GREEN BAY – Dean Lowry is going to remember his mindset more than any particular moment from his strong finish to last season.
“Cut it loose” served him pretty well.
Thrust into a much larger role than anticipated on the Packers’ defensive line due to injuries to Muhammad Wilkerson, Mike Daniels and Kenny Clark, Lowry put together the best sustained stretch of solid play over his first three NFL campaigns.
During the final eight games of 2018, Lowry recorded 35 of his career-best 57 tackles on the year, all three of his sacks, all four of his deflected passes, plus a forced fumble and fumble recovery.
Gaining some comfort level with defensive coordinator Mike Pettine’s scheme certainly played a part in Lowry’s late-season surge, but that wasn’t all. The former fourth-round draft pick from Northwestern also simply felt more confident as an NFL player in general, knowing what his body was capable of and trusting his instincts to attack.
“A lot of times guys that are young players think too much, just try to do the right thing and be in their gap. But towards the end of the year, I just wanted to go out there and play, and just play fast, and not really have anything holding me back,” Lowry said as the Packers wrapped up their offseason program last month.
“I was coming off the ball better, getting great knock-back, and getting off blocks.”
As Lowry heads into his fourth season, he’s far less focused on his next contract as on maintaining that “let it rip” approach. Always a capable run stopper and bull rusher, the 6-foot-6, 296-pound lineman wants to continue expanding his game.
Over his first few years in the NFL, Lowry already has learned how to be effective lining up almost anywhere across the defensive front, from the nose, to the three-technique outside the guard, to the five-technique on the tackle. That in itself was a change from his college days, when he lined up almost exclusively as a defensive end.

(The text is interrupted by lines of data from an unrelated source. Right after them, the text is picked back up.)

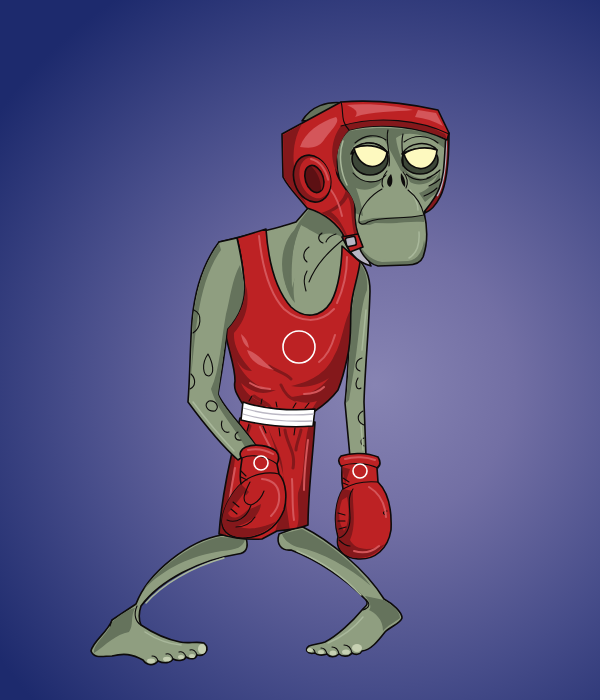
<!DOCTYPE html>
<html lang="en">
<head>
<meta charset="utf-8">
<title>Zombie boxer</title>
<style>
:root{--skin:#8f9e80;--skin-dark:#65735c;--skin-light:#a9b89b;--red:#bd2224;--red-dark:#84181b;--red-light:#d4565a;--ink:#0d0b0b;--eye:#fdf9bf;--nail:#c6d0b2;--white:#fff;--steel:#b9b6c4}
html,body{margin:0;height:100%;overflow:hidden;background:#202d72}
.canvas{display:block;width:600px;height:700px}
.skin{fill:var(--skin)}
.skin-dark{fill:var(--skin-dark)}
.skin-light{fill:var(--skin-light)}
.red{fill:var(--red)}
.red-dark{fill:var(--red-dark)}
.red-light{fill:var(--red-light)}
.nail{fill:var(--nail)}
.ink{fill:var(--ink)}
.outline{stroke:var(--ink);stroke-width:1.6;stroke-linejoin:round;stroke-linecap:round}
.line{fill:none;stroke:var(--ink);stroke-width:1.1;stroke-linecap:round;stroke-linejoin:round}
.shine{fill:none;stroke:var(--red-light);stroke-width:2;stroke-linecap:round}
.glint{fill:none;stroke:var(--skin-light);stroke-width:1.5;stroke-linecap:round}
.fold{fill:none;stroke:var(--red-dark);stroke-width:3;stroke-linecap:round}
.badge{fill:none;stroke:var(--white);stroke-width:1.6}
</style>
</head>
<body>
<svg class="canvas" viewBox="0 0 600 700" role="img" aria-label="Slouching green zombie boxer in red headgear, vest, shorts and gloves">
<defs>
<radialGradient id="night" gradientUnits="userSpaceOnUse" cx="375" cy="385" r="465">
<stop offset="0" stop-color="#8784b3"/><stop offset=".3" stop-color="#726fa4"/><stop offset=".65" stop-color="#474d8a"/><stop offset="1" stop-color="#1d2a6d"/>
</radialGradient>
<clipPath id="vest-clip"><path id="vest-shape" d="M237 238L266 229C268 258 275 289 291 307C304 319 321 318 331 302C339 288 342 262 342 246L360 262C358 278 352 292 351 308C350 326 352 338 347 359C344 373 340 385 338 390C332 398 324 405 315 411C290 412 263 408 242 403C238 396 233 390 235 381C235 364 227 348 225 329C239 316 245 303 244 283C243 264 240 250 237 238Z"/></clipPath>
<clipPath id="shorts-clip"><path id="shorts-shape" d="M240 418C232 452 222 492 219 534C232 538 247 540 262 539L277 531C288 530 299 529 308 525C308 492 313 455 315 422Z"/></clipPath>
<clipPath id="face-clip"><path id="face-shape" d="M340 132C365 121 420 124 446 136C444 158 445 174 439 189C435 199 428 207 424 212C427 225 428 243 423 257C421 262 415 265 407 265L378 266C368 264 358 251 357 238L352 210C338 186 332 160 340 132Z"/></clipPath>
</defs>

<rect id="backdrop" width="600" height="700" fill="url(#night)"/>

<g id="left-leg">
<path class="skin outline" d="M222 535C190 540 148 572 136 604L112 620C108 632 93 641 91 651C94 659 103 656 112 656C124 653 132 654 143 660C147 666 154 666 158 661C164 664 171 663 173 659C179 662 185 660 186 657C191 660 196 659 197 655C206 657 210 648 204 643C196 641 188 644 180 642C165 639 150 631 141 625C138 618 139 612 141 606C160 580 200 560 238 554C246 553 249 548 246 538Z"/>
<path class="skin-dark" d="M221 537C195 541 158 568 144 589C165 568 190 556 222 551C236 550 244 547 245 539Z"/>
<path class="skin-dark" d="M112 622C121 614 129 609 135 608C130 618 134 625 129 632C116 634 106 645 94 653C93 643 107 636 112 622Z"/>
<path class="glint" d="M146 603C162 585 191 567 224 558M145 632C157 640 169 644 181 645"/>
<path class="line" d="M112 620L110 626M137 606C133 615 136 622 141 625M158 661C157 657 155 656 152 656M173 659C172 655 169 653 166 654M186 657C185 653 182 651 179 652M197 655C196 651 193 649 190 650"/>
<g class="nail"><ellipse cx="151" cy="661" rx="4" ry="2.4"/><ellipse cx="167" cy="659" rx="4" ry="2.3"/><ellipse cx="181" cy="657" rx="3" ry="2"/><ellipse cx="192" cy="656" rx="3" ry="2"/><ellipse cx="202" cy="649" rx="4" ry="5"/></g>
</g>

<g id="right-leg">
<path class="skin outline" d="M301 526C331 541 366 570 384 599C393 604 402 612 402 618C400 624 391 626 385 632C378 641 371 650 362 651C360 655 355 655 352 653C349 657 342 657 339 654C335 658 329 657 327 654C322 656 317 655 315 653C307 655 304 649 309 646C315 644 320 644 325 642C337 636 353 621 362 610C366 606 369 604 366 600C345 578 317 560 291 550C281 551 276 544 279 534Z"/>
<path class="skin-dark" d="M302 529C330 544 354 563 371 586C349 567 322 552 297 547C288 544 283 538 282 534Z"/>
<path class="skin-dark" d="M384 600C394 606 400 612 400 618C394 623 388 625 383 631C383 619 375 613 369 610C372 607 370 602 365 596Z"/>
<path class="glint" d="M297 551C323 562 344 577 361 595M328 643C342 637 355 627 363 617"/>
<path class="line" d="M366 600C371 604 369 608 363 610M352 653C351 648 348 645 344 645M339 654C338 649 336 647 332 647M327 654C326 650 324 648 321 648M315 653C315 650 313 649 311 649"/>
<g class="nail"><ellipse cx="357" cy="648" rx="5" ry="4"/><ellipse cx="346" cy="652" rx="4" ry="2.5"/><ellipse cx="333" cy="653" rx="3.5" ry="2.5"/><ellipse cx="321" cy="652" rx="3" ry="2"/><ellipse cx="310" cy="650" rx="3" ry="2"/></g>
</g>

<g id="right-arm">
<path class="skin outline" d="M357 258C366 266 370 278 370 291C369 329 365 367 364 402L366 457L350 457L345 403C349 364 349 332 351 308Z"/>
<path class="skin-dark" d="M359 262C366 270 368 279 367 290C360 307 359 340 354 369L349 400L346 403C350 365 349 330 352 308Z"/>
<path class="line" d="M362 358C355 360 354 369 360 371M358 378C354 385 357 391 361 388M363 411C357 414 356 422 364 425M364 438C360 439 360 444 364 446"/>
<path class="glint" d="M366 310L362 350M361 425L363 450"/>
</g>

<g id="neck-and-chest">
<path class="skin outline" d="M219 242C246 235 276 229 296 222L309 207L350 225L360 258L342 320H275L240 250Z"/>
<path class="skin-dark" d="M309 209L350 228L357 256L340 236C326 229 312 237 304 252C296 266 291 284 295 303C281 287 278 255 299 222Z"/>
<path class="skin" d="M301 225C292 241 291 266 292 288C298 267 305 247 323 237C313 232 305 227 301 225Z"/>
<path class="skin-dark" d="M301 225C283 235 276 265 288 291C290 268 292 245 301 225Z"/>
<path class="line" d="M345 238C329 251 316 264 309 282M336 234C329 236 327 239 326 242M322 233C317 236 318 241 323 243M309 247C303 251 302 258 307 262M307 271C303 278 304 283 306 291"/>
</g>

<g id="shorts">
<use href="#shorts-shape" class="red"/>
<g clip-path="url(#shorts-clip)">
<path class="red-dark" d="M240 420C237 455 228 493 226 539H218L220 500ZM267 424C274 446 285 456 283 481L290 531L274 535L285 500C287 472 275 452 267 424ZM309 424C302 450 306 473 298 493C297 508 301 518 296 530L309 527L315 424Z"/>
<path class="fold" d="M250 426C247 436 242 445 243 457M285 430C287 445 296 452 293 468M301 430C299 439 296 445 296 450"/>
<path class="shine" d="M235 468C232 486 228 503 227 522M260 427C264 437 270 445 273 454M292 479C293 495 292 508 294 520M308 440C306 456 304 473 304 490"/>
</g>
<use href="#shorts-shape" fill="none" class="outline"/>
</g>

<g id="vest">
<use href="#vest-shape" class="red"/>
<g clip-path="url(#vest-clip)">
<path class="red-dark" d="M225 329C241 318 246 301 244 279L247 290C250 312 241 325 234 333C233 351 247 365 252 371C244 371 240 366 237 361C244 379 262 391 276 390C260 397 249 390 241 383C246 395 256 401 269 406L240 406L226 360ZM352 307C343 321 343 341 334 356C326 374 309 382 291 386C306 389 318 385 329 378C319 391 304 397 287 397C298 403 307 404 317 401L309 414L345 390L358 330Z"/>
<path class="fold" d="M269 366C278 372 285 373 291 379M281 385C284 392 289 398 295 400M254 396C260 401 267 402 270 407"/>
<path class="red-light" d="M247 350C250 361 260 367 274 370C263 362 258 353 247 350ZM241 334C242 341 245 346 249 348C248 341 245 337 241 334Z"/>
<path class="shine" d="M259 236C262 265 269 293 284 309C300 323 320 324 334 309M347 257C347 276 342 292 337 303M335 335C331 349 326 357 319 362M250 383C259 389 264 388 270 389M304 394C313 394 320 391 324 387"/>
</g>
<use href="#vest-shape" fill="none" class="outline"/>
<circle class="badge" cx="299" cy="347" r="16"/>
</g>

<g id="waistband">
<path class="outline" fill="#fff" d="M243 402C262 409 290 411 315 409L313 426C290 428 262 425 241 420Z"/>
<path d="M243 408C265 415 290 416 314 414M243 414C266 421 288 422 312 421" fill="none" stroke="#bbb8c4" stroke-width="1.3"/>
<path class="line" d="M249 401L252 396M261 404L262 399M277 407L276 402M293 408L296 403M305 408L309 403M249 424L247 431M263 426L266 433M279 428L280 436M295 428L294 435"/>
</g>

<g id="left-arm">
<path class="skin outline" d="M237 238L219 242C204 262 195 288 192 320C190 348 190 376 188 402C202 421 220 444 238 460L257 447C242 425 223 407 218 394C222 371 226 348 227 329C240 315 245 300 244 282C243 264 240 251 237 238Z"/>
<path class="skin-dark" d="M240 265C232 279 230 299 226 314C221 341 220 369 211 389C217 411 237 429 247 451L256 446C240 424 222 407 218 394L227 329C240 315 245 300 244 282Z"/>
<path class="skin-dark" d="M219 243C203 265 196 291 193 320L191 379C195 340 197 283 221 250Z"/>
<path class="line" d="M194 310C203 314 201 328 193 333M208 354C201 364 203 376 209 376C215 374 213 363 208 354ZM191 374C196 379 196 386 190 389M209 401C203 404 207 412 215 411C220 407 216 400 209 401M222 421C220 427 224 434 229 432M238 432C233 435 235 441 241 440"/>
<path class="glint" d="M193 402C204 417 220 436 234 451"/>
</g>

<g id="left-glove">
<path class="red outline" d="M246 447C256 443 269 446 276 451C280 456 279 460 277 464L279 474C287 483 287 500 284 510C278 525 266 536 246 538C230 539 221 531 222 520C224 505 234 490 241 484C239 475 241 465 242 459C238 454 241 449 246 447Z"/>
<path class="red-dark" d="M241 484C231 493 222 510 222 522C224 534 234 538 246 537C258 536 269 530 277 521C263 528 248 531 238 526C252 522 260 514 261 504C250 510 242 511 237 514C240 505 244 497 249 492Z"/>
<path class="red" d="M228 513C237 503 240 498 244 493C248 500 253 502 249 508C241 518 231 521 228 513Z"/>
<path class="line" d="M242 458C252 453 268 457 277 464M241 484C251 474 268 471 279 474M250 482C244 494 240 503 251 505C257 503 261 499 264 491M227 520C236 524 247 518 251 505M231 509L237 514M233 502L239 507M236 527C246 527 251 523 255 517M246 476L241 471M247 480L241 477"/>
<path class="shine" d="M248 450C257 448 266 450 273 454M262 479C272 480 278 485 279 494C280 503 276 511 271 516"/>
<circle class="badge" cx="261" cy="463" r="7"/>
</g>

<g id="right-glove">
<path class="red outline" d="M341 456C352 452 368 453 378 457C381 462 380 466 377 468L378 482C388 492 392 510 391 530C388 549 375 560 358 559C345 558 335 550 338 537C333 520 336 500 343 489C341 480 342 472 342 467C338 463 338 459 341 456Z"/>
<path class="red-dark" d="M343 489C336 500 333 523 339 536C335 550 347 559 358 558C370 558 379 552 385 544C370 552 355 550 350 540C357 524 352 505 353 491ZM342 467L345 484L350 469Z"/>
<path class="red" d="M342 500C338 511 338 523 344 531C350 522 349 508 347 497Z"/>
<path class="line" d="M341 466C352 462 367 463 378 468M343 489C353 483 367 481 378 482M353 489C347 496 350 507 350 518C350 528 346 536 339 538M338 513L345 515M338 521L345 521M339 529L346 527M387 511C383 511 382 514 386 515M343 478L349 482M343 483L348 485M339 540C343 544 346 546 350 546"/>
<path class="shine" d="M345 459C355 456 367 457 375 460M369 487C379 493 385 502 386 517M354 551C364 554 372 552 379 546"/>
<circle class="badge" cx="360" cy="471" r="7"/>
</g>

<g id="head">
<path class="skin-dark outline" d="M302 121C311 106 327 101 344 103L341 118Z"/>
<path class="outline" fill="#b9b6c4" d="M343 235C347 251 357 262 371 266L362 245Z"/>
<path class="red-dark outline" d="M441 133L449 133C449 160 447 184 440 197C436 205 430 211 425 213L426 205C436 193 440 177 441 160Z"/>
<path d="M446 140C446 166 444 184 437 196" fill="none" stroke="#b9b6c4" stroke-width="2"/>
<use href="#face-shape" class="skin"/>
<g clip-path="url(#face-clip)">
<path class="skin-dark" d="M340 134C365 125 416 126 446 139L444 148C424 132 405 131 396 138C397 149 403 164 408 174L401 171C394 158 389 148 384 139C371 135 359 139 353 147C348 156 351 171 359 178C369 184 379 182 385 175C380 189 366 192 356 188C360 199 362 207 363 216L352 212L335 180ZM403 166C409 178 425 183 438 174C432 184 418 187 410 182ZM440 170C435 184 426 191 419 193L425 202L440 190Z"/>
<path class="skin-dark" d="M357 222C370 230 398 220 424 222L424 216L373 218ZM356 237C361 251 370 260 382 262L408 261C418 260 423 250 424 240L430 268H360Z"/>
<path class="skin" d="M359 229C364 250 374 259 386 260H405C416 258 420 246 420 224L375 223Z"/>
</g>
<use href="#face-shape" fill="none" class="outline"/>
<path class="glint" d="M343 141C338 155 341 173 347 185M410 190C415 197 418 205 418 210M419 232C420 246 416 254 409 258"/>
<g id="eyes" class="outline">
<ellipse fill="#3d4738" cx="370" cy="159" rx="18" ry="16"/>
<ellipse fill="#3d4738" cx="420" cy="160" rx="18" ry="14"/>
<path class="skin" d="M351 154C355 141 377 138 388 153C377 146 363 146 351 154ZM402 154C409 142 428 140 437 150C426 147 412 148 402 154Z"/>
<path fill="#fdf9bf" d="M354 148C365 144 378 145 387 152C385 171 360 173 354 148ZM404 154C412 148 426 146 437 150C435 173 410 175 404 154Z"/>
</g>
<path class="line" d="M355 143C364 135 376 133 386 140M404 142C413 135 427 134 438 143M353 173C362 184 378 185 386 175M406 174C416 183 429 181 437 172M388 130C385 141 391 154 389 166M403 134C400 145 404 158 403 166M427 178C433 176 437 173 440 170M429 186C434 184 438 181 440 179M424 196C429 194 434 191 437 188M387 171C382 177 381 184 383 187M403 172C408 178 408 184 406 188"/>
<path class="ink" d="M391 174C386 179 386 185 390 187C393 184 393 179 391 174ZM401 173C400 179 402 185 405 187C406 181 404 177 401 173Z"/>
<path class="line" d="M382 189C371 195 360 207 359 219C358 224 363 226 368 222C382 216 402 220 424 215M408 190C417 197 422 206 424 215" stroke-width="1.5"/>
</g>

<g id="headgear">
<path class="red outline" d="M282 134L341 102C376 99 411 104 438 110L449 133L447 140C425 128 380 121 349 130C338 139 333 157 337 174C342 188 353 194 355 209C354 222 357 234 362 246L345 238C337 222 323 213 307 208C297 196 288 187 283 177Z"/>
<path class="red-dark" d="M283 135L302 124C290 145 290 174 307 205C297 195 289 186 284 177ZM341 126C378 115 420 120 445 134L447 139C423 127 380 121 349 130C339 140 334 157 338 174C329 160 331 138 341 126ZM321 213C335 209 343 201 346 190C352 196 355 202 354 210C354 222 356 233 360 244L346 237C340 224 332 217 321 213Z"/>
<path class="red" d="M331 212C342 207 345 202 348 197C353 206 350 224 356 240L347 235C342 224 338 217 331 212Z"/>
<path class="red-light" d="M300 147C305 132 320 122 336 117C341 122 330 131 324 140C318 149 309 148 300 147ZM347 105C371 103 397 106 413 110C395 112 371 111 355 117C360 111 353 108 347 105ZM418 110L436 113L443 126C434 121 425 118 415 117Z"/>
<path class="line" d="M341 102C344 111 340 121 349 130M341 126C378 115 420 120 449 134"/>
<path class="shine" d="M331 190C337 198 340 207 342 216"/>
<g id="ear-guard" transform="rotate(-18 314 178)">
<ellipse class="red-dark outline" cx="312" cy="178" rx="18" ry="24"/>
<ellipse class="red" cx="315" cy="178" rx="15" ry="21"/>
<ellipse class="outline" fill="#5c1013" cx="314" cy="179" rx="9" ry="14"/>
<path class="red-dark" d="M315 166C323 169 325 186 317 192C320 182 319 174 315 166Z"/>
<path class="shine" d="M317 159C325 164 328 174 327 184"/>
</g>
<g id="chin-strap">
<path class="red outline" d="M342 237L358 234L363 247L350 252Z"/>
<rect class="outline" fill="#b9b6c4" x="346" y="237" width="10" height="9" rx="2" transform="rotate(-12 351 242)"/>
</g>
</g>
</svg>
</body>
</html>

Now he wants to add a greater variety of pass-rush moves to his repertoire, so he can more consistently get after quarterbacks. That’s what he wants to “hone in on” with position coach Jerry Montgomery most this season.
“I think the past few years I’ve been more of a power rusher, just being content with pushing the pocket,” he said. “But it’s kind of hard to get sacks on all the bull rushes. So you want to bring to practice what Coach is teaching us, use that in a game, just kind of letting it loose, going out there, trying moves and see what happens.”
He believes another productive offseason with his strength and conditioning will help, but he can’t be as certain about his workload. Daniels and Clark will be back from their injuries, and additions at outside linebacker in free agent Za’Darius Smith and rookie first-round draft pick Rashan Gary will factor in as well, with Pettine planning to have edge rushers move inside in certain packages.
Lowry’s not worried about his snap count, taking the approach that if he’s productive when he plays, he’ll earn the time in the rotation up front he deserves. And the deeper that rotation, the more successful the defense can be over the course of a long season.
“Just comparing this point last year to now, we’re so much further ahead as a defense,” he said. “Last year at this time, we were just trying to get down the basics, just trying to line up right. Now we’re more of that graduate-level part of the defense, understanding the details, the ins and outs. We know what we’re going to do, so we have to go out there and play fast.
“Physically this is the best I’ve ever felt. I’m a very good place right now, with strength and speed, so I’m really excited about this year.”